***** Given data *****

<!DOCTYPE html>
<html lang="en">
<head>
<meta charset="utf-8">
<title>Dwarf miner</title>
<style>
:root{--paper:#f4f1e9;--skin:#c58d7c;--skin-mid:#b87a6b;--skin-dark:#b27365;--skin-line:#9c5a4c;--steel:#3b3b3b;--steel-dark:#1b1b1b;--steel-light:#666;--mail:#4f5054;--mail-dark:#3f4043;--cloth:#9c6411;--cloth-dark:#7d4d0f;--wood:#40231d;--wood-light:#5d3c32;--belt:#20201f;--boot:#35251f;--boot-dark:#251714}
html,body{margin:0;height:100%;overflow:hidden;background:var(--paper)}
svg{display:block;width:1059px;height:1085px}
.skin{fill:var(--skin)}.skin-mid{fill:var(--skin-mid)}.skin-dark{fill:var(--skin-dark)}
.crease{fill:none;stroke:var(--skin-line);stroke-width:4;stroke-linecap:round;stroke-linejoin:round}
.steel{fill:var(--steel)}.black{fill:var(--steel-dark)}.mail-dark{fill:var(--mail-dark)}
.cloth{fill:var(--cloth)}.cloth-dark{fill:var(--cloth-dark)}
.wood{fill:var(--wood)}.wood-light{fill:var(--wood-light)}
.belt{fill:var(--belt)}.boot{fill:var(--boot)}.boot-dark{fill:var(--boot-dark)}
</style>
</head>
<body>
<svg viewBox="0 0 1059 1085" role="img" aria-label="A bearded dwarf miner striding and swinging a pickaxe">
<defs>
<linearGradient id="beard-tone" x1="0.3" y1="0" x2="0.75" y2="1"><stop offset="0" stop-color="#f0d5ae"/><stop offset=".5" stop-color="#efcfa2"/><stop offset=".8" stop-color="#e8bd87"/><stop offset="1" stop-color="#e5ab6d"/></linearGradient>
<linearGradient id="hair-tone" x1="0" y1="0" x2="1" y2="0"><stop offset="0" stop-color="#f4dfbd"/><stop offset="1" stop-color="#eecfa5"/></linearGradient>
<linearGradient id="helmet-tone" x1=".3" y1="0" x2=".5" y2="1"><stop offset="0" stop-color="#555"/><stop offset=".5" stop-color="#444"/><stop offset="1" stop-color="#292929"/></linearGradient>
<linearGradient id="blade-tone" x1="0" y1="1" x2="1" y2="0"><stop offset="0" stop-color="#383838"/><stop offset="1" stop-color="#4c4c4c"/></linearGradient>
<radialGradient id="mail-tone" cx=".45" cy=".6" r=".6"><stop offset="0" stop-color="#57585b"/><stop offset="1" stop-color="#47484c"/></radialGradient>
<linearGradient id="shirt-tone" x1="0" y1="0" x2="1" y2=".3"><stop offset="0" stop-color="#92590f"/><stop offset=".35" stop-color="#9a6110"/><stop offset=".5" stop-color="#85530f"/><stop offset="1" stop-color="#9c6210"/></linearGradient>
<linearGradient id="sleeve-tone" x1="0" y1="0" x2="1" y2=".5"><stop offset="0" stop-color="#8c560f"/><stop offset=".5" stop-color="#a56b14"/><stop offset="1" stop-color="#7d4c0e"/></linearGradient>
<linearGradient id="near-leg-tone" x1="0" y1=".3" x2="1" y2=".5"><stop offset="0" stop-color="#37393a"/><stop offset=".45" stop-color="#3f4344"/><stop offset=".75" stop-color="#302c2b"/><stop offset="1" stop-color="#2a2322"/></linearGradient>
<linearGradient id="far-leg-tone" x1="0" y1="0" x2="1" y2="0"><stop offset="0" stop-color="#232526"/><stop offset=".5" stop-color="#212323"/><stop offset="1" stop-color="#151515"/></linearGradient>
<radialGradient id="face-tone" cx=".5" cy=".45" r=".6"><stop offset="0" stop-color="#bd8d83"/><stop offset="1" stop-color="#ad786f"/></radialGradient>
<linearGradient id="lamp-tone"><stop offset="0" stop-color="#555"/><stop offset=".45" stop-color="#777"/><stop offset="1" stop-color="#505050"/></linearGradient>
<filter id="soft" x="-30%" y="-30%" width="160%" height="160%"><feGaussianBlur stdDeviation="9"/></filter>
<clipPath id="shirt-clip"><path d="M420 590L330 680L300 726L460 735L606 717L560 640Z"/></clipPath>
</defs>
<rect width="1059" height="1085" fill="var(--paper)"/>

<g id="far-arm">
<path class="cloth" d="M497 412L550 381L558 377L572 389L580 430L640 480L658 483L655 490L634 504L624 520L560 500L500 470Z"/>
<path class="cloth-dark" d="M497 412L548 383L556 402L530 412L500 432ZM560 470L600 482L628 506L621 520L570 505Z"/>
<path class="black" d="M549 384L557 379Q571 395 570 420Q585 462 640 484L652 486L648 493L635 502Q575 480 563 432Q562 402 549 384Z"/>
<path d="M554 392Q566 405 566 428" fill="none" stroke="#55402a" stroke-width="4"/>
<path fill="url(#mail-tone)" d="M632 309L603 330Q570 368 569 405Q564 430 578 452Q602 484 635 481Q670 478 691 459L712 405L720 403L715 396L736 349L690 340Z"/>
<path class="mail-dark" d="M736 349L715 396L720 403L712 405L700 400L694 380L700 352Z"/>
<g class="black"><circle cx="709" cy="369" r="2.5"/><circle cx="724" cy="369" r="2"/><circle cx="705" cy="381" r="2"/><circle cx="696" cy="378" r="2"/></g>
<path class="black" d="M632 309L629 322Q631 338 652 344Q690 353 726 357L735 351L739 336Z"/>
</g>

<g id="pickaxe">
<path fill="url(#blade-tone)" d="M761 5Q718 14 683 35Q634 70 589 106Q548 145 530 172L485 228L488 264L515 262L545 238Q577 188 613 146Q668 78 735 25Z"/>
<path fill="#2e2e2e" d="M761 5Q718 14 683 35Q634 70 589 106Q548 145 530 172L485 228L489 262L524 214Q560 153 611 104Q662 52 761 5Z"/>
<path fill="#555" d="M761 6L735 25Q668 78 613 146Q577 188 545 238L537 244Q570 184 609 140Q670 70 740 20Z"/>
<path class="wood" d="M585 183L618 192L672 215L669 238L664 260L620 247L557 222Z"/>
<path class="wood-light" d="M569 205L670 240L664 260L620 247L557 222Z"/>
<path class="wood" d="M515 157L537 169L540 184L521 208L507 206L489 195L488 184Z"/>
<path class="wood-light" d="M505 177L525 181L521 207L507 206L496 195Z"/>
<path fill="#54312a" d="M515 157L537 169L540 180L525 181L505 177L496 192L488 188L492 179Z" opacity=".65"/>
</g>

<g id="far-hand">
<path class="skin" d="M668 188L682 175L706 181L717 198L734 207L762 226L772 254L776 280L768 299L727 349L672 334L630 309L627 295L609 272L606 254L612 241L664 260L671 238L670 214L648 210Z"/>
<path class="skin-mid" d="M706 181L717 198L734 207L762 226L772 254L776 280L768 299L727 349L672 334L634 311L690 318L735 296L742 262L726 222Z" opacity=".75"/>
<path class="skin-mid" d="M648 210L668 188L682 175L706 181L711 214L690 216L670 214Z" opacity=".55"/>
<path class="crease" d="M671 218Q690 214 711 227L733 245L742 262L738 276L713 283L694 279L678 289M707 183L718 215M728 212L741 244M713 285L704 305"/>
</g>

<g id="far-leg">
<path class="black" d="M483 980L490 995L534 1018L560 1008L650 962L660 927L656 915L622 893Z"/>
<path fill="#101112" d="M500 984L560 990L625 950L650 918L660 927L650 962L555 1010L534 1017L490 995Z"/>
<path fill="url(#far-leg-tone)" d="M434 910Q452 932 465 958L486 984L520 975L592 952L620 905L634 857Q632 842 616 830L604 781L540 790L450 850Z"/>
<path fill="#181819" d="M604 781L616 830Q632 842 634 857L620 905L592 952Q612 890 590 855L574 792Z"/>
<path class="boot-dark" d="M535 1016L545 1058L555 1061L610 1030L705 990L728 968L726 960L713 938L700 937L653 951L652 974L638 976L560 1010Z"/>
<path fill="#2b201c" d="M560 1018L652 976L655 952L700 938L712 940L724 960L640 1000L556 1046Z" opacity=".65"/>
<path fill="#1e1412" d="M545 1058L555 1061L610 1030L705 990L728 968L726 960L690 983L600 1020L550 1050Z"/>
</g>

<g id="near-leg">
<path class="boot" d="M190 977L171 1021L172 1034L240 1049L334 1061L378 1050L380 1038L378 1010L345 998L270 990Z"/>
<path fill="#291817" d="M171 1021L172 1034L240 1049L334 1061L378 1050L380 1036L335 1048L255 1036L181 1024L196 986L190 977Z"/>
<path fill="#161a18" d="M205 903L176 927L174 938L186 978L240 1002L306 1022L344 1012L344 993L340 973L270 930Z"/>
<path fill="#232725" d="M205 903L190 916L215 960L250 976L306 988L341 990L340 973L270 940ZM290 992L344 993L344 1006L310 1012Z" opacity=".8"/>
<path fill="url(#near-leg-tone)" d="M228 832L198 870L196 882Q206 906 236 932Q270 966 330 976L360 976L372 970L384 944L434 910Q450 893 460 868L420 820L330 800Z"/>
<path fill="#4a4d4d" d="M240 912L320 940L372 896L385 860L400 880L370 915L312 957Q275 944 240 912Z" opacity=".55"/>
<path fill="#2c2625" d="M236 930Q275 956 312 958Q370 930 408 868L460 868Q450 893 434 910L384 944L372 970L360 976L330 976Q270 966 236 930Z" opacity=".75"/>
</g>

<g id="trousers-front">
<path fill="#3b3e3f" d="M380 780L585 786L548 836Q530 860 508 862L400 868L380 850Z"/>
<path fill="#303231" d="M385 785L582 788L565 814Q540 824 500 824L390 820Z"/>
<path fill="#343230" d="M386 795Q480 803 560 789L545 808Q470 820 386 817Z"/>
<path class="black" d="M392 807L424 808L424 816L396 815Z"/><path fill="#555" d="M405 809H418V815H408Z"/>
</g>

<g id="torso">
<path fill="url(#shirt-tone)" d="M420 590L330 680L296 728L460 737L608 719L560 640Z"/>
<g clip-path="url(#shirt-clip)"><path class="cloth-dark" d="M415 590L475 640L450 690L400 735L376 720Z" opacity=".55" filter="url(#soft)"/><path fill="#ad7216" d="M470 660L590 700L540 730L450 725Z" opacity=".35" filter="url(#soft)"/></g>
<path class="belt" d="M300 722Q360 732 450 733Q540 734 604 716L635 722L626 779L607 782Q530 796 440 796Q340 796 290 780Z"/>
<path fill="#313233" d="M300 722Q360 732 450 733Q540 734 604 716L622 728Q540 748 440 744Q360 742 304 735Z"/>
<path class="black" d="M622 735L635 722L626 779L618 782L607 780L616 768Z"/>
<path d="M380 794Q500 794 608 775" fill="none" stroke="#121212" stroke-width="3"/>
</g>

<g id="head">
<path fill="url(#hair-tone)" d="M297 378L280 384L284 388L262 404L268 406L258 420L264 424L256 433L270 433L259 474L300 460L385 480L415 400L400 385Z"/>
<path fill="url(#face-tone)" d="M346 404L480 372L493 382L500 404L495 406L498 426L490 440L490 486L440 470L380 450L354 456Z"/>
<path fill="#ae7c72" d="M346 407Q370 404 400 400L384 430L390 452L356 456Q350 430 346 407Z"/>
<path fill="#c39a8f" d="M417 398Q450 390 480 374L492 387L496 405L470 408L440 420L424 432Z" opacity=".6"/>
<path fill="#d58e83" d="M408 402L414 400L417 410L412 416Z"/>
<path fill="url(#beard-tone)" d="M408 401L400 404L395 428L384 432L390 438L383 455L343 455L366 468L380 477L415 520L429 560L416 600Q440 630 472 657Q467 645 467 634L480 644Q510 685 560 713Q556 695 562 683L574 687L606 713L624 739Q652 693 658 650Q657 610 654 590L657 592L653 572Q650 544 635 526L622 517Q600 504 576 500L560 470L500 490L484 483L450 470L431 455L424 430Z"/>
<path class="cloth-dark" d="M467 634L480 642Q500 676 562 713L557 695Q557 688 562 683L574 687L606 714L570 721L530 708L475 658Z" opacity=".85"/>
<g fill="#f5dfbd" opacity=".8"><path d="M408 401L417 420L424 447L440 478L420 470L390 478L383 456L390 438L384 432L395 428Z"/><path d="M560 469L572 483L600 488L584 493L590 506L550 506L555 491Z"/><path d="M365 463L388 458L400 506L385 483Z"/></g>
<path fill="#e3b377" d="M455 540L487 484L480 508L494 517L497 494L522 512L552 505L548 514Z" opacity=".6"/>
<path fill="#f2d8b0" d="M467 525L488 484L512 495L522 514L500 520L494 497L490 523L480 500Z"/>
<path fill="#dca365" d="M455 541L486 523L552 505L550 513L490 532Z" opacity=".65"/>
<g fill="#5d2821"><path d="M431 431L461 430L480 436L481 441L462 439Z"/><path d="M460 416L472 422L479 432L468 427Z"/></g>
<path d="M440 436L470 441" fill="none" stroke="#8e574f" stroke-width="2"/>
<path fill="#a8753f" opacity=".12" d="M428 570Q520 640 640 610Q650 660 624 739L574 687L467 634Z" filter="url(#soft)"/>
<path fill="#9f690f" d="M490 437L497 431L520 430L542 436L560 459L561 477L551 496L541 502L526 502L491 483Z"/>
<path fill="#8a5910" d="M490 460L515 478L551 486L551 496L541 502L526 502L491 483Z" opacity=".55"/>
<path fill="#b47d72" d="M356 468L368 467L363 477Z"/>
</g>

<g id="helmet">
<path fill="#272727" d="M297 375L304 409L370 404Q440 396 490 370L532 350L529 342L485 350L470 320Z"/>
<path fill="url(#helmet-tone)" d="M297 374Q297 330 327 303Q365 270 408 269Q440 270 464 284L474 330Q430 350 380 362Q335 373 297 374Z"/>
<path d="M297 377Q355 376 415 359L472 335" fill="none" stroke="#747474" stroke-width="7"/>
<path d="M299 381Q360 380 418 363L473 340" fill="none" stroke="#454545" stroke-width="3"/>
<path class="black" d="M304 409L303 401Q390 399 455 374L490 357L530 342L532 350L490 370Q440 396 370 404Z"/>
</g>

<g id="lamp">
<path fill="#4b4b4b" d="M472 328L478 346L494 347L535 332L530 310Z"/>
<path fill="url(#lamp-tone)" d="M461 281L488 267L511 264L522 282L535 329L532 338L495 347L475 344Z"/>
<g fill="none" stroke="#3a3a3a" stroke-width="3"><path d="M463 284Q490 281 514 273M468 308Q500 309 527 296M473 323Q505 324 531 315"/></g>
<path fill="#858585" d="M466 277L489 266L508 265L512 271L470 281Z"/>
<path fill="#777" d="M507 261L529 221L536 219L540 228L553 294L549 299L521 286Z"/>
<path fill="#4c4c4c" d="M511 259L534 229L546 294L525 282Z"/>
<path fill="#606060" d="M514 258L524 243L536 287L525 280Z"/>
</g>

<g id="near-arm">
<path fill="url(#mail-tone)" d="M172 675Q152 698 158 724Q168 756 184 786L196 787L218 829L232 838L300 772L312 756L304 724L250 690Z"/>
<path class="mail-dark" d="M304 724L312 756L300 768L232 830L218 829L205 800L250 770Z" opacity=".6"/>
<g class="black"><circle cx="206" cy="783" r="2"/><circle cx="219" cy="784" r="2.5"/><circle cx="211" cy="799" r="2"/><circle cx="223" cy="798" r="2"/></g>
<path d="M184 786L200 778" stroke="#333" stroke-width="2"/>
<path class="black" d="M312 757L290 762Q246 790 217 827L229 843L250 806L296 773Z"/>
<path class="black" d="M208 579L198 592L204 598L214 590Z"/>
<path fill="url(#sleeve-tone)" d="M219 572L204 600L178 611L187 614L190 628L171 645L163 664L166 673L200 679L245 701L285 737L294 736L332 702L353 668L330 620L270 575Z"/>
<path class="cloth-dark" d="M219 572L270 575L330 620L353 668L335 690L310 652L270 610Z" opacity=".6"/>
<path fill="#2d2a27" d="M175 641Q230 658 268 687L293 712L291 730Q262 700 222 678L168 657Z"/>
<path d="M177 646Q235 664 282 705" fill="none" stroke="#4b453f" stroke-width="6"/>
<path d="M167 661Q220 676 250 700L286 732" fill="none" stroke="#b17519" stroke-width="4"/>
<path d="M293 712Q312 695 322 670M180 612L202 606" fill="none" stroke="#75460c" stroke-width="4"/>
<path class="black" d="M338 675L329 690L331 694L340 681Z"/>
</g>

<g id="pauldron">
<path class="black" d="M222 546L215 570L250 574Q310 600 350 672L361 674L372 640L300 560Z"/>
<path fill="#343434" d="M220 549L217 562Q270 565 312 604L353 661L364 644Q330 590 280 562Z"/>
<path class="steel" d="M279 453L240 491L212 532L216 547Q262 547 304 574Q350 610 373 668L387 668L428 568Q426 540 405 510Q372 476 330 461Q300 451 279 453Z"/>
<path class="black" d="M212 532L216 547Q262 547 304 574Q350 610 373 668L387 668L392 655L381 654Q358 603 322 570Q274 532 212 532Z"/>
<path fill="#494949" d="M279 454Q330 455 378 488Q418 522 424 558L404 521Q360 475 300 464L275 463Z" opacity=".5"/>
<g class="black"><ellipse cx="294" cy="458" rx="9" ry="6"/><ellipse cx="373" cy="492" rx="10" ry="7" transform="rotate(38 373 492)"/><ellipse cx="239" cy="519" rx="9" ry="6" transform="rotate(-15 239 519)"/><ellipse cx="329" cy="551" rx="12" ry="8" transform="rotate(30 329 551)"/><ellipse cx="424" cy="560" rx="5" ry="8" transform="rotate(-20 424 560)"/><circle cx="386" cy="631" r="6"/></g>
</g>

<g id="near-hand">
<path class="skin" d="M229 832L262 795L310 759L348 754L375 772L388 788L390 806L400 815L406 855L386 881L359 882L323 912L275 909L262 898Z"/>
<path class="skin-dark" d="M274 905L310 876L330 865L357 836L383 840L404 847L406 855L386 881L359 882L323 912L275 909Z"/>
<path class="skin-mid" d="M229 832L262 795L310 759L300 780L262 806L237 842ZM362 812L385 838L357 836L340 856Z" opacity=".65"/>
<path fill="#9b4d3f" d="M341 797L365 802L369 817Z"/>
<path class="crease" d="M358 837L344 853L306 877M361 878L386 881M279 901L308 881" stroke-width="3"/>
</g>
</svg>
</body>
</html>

*****
***** Given data *****

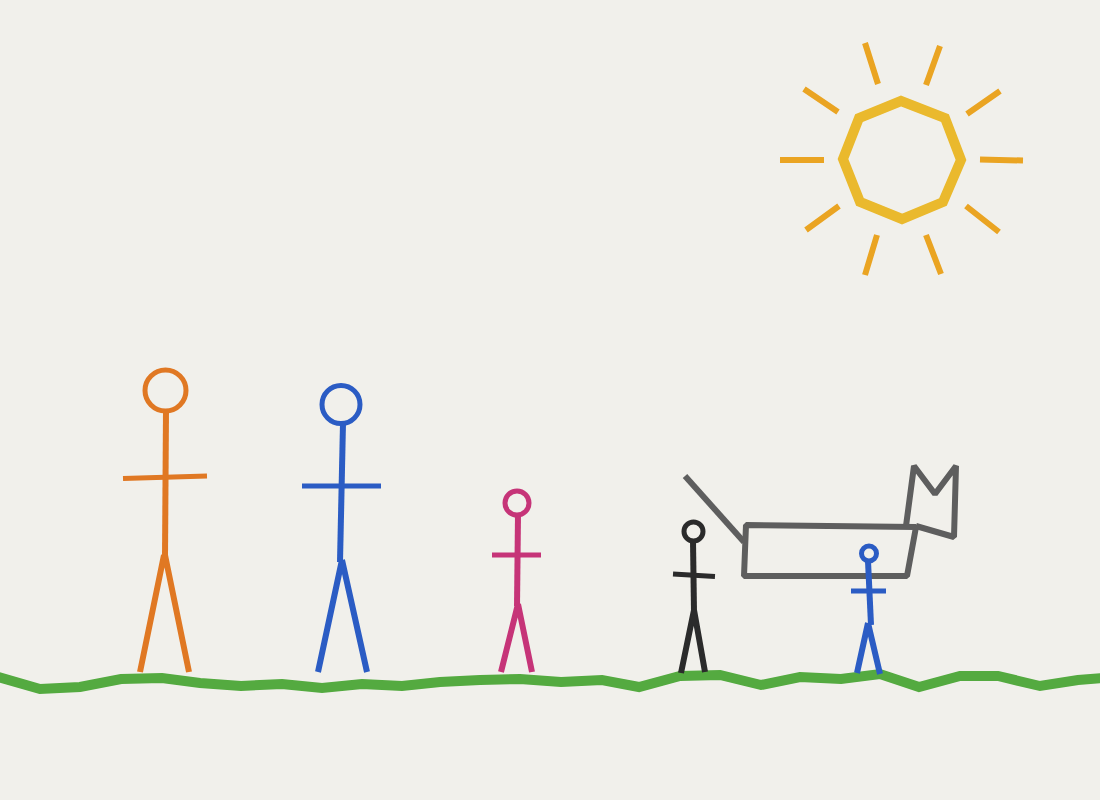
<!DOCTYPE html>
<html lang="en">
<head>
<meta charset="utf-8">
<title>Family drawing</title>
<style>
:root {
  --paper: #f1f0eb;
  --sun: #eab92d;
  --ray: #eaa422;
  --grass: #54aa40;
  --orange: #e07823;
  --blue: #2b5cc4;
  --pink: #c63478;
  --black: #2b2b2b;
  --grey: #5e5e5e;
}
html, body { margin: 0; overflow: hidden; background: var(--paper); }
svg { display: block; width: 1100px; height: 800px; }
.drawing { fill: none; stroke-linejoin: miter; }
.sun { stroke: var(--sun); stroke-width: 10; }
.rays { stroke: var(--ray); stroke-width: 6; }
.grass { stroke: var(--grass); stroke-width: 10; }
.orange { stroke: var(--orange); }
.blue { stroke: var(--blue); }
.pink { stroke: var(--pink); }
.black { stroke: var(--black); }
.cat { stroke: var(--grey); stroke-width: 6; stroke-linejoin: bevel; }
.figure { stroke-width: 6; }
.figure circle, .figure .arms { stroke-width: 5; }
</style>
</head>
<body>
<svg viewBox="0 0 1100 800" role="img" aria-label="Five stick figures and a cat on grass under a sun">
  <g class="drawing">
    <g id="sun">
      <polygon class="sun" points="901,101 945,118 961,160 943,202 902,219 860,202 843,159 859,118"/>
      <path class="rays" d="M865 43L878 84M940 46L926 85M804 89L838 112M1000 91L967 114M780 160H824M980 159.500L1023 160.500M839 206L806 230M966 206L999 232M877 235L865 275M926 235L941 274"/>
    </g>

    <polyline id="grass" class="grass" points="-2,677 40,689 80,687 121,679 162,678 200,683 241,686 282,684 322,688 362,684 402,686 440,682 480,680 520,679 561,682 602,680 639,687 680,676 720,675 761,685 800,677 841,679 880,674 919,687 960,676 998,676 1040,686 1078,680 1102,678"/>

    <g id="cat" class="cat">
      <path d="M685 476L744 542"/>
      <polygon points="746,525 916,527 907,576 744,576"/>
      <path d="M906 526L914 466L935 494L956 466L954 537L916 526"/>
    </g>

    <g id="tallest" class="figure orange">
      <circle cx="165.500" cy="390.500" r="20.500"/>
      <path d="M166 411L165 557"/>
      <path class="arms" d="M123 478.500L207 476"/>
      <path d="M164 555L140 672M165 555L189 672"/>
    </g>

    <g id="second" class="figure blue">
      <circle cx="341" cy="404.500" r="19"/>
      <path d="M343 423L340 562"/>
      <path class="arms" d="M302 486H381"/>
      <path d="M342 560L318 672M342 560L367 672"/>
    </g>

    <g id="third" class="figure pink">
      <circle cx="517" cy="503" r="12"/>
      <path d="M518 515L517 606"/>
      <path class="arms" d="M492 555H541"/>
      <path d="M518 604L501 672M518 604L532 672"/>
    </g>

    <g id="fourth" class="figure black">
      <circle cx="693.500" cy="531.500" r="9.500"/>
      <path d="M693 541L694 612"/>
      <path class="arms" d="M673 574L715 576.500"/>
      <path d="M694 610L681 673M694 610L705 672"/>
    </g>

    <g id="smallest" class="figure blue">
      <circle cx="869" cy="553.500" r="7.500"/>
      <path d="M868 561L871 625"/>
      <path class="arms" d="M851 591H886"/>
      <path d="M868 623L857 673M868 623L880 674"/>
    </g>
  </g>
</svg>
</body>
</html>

*****

## [Exercise details]
Across the records above, how many lines contain the word "lamp"? Give the number by itself.

## [Written solution]
3